__THE PROBLEM__. Output, without alteration, the first line of the entries and each line after it, stopping with the line that contains "padding: 0;".
---
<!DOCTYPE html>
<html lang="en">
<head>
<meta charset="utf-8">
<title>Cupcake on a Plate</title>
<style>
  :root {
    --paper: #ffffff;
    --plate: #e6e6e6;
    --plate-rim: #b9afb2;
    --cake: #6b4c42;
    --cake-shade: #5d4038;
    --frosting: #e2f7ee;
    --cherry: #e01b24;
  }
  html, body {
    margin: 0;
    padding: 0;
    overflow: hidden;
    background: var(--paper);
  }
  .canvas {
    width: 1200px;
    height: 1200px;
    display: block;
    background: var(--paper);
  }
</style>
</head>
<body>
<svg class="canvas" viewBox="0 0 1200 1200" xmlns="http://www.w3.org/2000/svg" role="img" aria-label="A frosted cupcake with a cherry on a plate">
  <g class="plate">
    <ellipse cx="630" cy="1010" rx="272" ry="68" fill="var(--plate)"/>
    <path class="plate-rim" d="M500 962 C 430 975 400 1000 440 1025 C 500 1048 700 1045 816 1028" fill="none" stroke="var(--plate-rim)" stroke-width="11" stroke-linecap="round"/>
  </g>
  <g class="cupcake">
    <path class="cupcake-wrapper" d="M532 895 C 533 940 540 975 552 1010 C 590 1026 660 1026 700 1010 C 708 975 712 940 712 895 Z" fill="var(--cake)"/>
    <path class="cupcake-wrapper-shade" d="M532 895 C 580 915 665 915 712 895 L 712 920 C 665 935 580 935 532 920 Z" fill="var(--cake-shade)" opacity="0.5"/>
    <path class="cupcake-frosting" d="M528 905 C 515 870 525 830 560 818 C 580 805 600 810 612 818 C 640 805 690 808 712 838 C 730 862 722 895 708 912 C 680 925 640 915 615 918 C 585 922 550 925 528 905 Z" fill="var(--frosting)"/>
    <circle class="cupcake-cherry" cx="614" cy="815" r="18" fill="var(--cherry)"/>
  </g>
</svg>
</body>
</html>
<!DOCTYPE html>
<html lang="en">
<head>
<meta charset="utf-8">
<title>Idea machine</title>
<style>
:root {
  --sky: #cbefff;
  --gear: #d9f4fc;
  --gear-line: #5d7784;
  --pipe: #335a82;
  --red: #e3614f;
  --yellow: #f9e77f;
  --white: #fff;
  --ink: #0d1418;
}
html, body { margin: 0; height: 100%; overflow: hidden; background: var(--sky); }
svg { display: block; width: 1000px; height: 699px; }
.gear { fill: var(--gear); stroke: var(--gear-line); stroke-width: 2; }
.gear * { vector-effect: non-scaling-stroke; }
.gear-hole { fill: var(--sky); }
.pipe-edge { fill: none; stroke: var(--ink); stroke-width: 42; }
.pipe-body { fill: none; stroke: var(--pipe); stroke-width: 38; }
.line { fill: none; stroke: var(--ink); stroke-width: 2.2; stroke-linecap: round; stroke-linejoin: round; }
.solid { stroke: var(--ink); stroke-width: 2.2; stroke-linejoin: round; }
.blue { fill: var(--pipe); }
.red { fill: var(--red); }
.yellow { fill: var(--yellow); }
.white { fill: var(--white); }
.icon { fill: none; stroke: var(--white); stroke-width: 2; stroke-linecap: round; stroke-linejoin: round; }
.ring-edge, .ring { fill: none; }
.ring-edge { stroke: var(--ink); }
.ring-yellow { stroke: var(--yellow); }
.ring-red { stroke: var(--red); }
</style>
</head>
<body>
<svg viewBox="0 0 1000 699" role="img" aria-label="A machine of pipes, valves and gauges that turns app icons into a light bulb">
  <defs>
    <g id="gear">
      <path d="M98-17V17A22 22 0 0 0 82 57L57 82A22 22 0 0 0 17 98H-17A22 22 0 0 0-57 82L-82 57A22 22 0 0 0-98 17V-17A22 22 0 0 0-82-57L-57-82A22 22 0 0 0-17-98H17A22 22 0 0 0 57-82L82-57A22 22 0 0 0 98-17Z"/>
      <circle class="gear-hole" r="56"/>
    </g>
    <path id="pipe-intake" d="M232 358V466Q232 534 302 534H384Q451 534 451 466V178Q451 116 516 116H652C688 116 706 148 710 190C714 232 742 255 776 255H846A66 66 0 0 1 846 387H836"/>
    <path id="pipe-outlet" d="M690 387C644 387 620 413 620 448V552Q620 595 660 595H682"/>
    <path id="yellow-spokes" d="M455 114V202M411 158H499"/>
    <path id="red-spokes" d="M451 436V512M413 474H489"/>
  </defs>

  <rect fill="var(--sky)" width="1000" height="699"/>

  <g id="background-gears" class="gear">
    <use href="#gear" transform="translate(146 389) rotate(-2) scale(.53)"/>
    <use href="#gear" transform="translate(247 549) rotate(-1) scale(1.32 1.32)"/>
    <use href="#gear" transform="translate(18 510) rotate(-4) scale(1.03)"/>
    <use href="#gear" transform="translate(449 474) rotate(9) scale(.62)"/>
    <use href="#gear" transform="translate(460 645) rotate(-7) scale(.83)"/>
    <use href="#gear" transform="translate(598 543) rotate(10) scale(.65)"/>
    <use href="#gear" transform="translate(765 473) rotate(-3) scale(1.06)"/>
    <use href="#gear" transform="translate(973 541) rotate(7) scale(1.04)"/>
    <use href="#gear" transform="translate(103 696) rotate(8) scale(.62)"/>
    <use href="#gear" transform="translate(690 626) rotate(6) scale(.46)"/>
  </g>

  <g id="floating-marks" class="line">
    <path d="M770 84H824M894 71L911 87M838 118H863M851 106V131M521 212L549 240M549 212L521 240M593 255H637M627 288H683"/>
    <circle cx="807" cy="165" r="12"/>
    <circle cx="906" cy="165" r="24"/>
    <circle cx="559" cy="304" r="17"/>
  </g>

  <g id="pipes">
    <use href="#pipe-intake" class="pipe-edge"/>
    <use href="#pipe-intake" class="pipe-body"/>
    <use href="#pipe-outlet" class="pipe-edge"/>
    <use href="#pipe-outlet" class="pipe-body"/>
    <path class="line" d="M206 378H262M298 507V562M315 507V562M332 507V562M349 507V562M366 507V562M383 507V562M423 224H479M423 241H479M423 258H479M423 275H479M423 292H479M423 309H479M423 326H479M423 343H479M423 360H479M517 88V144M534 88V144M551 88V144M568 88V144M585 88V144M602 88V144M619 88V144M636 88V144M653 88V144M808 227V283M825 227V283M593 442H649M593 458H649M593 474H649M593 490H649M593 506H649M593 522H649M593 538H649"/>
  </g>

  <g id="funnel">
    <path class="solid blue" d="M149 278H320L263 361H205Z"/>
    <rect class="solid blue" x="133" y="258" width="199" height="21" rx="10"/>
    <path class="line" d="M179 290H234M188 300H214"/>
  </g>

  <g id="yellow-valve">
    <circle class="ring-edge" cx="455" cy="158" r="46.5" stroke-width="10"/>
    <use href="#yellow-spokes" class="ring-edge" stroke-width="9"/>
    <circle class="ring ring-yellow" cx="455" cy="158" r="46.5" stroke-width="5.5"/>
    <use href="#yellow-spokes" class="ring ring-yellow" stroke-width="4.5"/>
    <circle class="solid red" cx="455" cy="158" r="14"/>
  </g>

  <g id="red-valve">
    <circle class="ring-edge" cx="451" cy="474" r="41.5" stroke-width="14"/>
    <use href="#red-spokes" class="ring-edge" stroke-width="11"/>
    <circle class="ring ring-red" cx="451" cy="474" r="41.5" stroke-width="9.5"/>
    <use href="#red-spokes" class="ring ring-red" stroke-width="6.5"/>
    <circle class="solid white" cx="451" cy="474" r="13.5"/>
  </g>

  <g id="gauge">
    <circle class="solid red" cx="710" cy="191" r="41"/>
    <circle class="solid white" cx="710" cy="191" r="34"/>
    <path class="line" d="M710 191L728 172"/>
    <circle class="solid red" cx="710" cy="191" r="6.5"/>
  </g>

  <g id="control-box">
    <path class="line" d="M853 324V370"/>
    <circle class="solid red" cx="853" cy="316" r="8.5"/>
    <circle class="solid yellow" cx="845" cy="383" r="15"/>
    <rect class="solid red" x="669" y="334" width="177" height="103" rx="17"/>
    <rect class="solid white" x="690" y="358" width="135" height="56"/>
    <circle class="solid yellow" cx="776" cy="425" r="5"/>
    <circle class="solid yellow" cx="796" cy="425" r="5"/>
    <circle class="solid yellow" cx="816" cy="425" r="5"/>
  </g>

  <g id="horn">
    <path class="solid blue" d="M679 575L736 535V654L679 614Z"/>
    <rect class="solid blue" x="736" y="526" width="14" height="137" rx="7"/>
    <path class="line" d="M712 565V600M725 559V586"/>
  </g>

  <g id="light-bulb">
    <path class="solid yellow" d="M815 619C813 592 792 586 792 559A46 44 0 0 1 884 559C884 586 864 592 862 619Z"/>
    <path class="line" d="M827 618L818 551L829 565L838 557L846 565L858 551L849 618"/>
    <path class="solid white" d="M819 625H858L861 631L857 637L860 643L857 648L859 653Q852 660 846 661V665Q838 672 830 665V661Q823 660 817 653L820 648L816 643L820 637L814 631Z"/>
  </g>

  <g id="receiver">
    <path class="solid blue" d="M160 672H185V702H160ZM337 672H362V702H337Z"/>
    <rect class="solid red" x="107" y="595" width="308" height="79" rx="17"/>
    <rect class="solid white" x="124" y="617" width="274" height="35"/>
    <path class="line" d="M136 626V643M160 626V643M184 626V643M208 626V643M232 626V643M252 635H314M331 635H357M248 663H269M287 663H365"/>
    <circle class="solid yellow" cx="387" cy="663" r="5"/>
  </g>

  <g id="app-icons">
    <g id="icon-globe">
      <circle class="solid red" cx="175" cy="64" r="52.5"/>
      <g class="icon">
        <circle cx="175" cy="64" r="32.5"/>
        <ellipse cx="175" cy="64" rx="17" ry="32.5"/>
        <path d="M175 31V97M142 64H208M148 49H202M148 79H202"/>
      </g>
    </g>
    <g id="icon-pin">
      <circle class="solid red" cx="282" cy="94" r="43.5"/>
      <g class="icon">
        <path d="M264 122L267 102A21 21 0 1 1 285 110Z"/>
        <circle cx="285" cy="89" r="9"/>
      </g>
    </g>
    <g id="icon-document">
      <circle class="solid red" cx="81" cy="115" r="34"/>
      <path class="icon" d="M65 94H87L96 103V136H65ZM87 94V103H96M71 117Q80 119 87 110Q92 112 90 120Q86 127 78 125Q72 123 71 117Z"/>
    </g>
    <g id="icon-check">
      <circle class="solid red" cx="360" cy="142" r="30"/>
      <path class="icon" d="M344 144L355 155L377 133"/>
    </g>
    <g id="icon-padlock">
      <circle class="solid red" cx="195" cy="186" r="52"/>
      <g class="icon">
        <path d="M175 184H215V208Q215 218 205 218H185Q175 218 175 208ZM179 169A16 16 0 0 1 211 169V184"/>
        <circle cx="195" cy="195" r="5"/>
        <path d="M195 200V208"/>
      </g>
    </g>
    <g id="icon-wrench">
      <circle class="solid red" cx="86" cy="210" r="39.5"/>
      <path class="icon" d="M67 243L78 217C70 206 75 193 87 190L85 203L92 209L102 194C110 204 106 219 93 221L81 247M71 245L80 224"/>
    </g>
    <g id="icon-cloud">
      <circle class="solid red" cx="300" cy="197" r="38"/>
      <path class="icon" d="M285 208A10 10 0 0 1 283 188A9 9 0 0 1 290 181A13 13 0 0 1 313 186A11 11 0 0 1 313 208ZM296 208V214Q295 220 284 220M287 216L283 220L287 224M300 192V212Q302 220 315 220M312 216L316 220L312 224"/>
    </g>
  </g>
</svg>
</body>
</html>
---
__REPLY__.
<!DOCTYPE html>
<html lang="en">
<head>
<meta charset="utf-8">
<title>Cupcake on a Plate</title>
<style>
  :root {
    --paper: #ffffff;
    --plate: #e6e6e6;
    --plate-rim: #b9afb2;
    --cake: #6b4c42;
    --cake-shade: #5d4038;
    --frosting: #e2f7ee;
    --cherry: #e01b24;
  }
  html, body {
    margin: 0;
    padding: 0;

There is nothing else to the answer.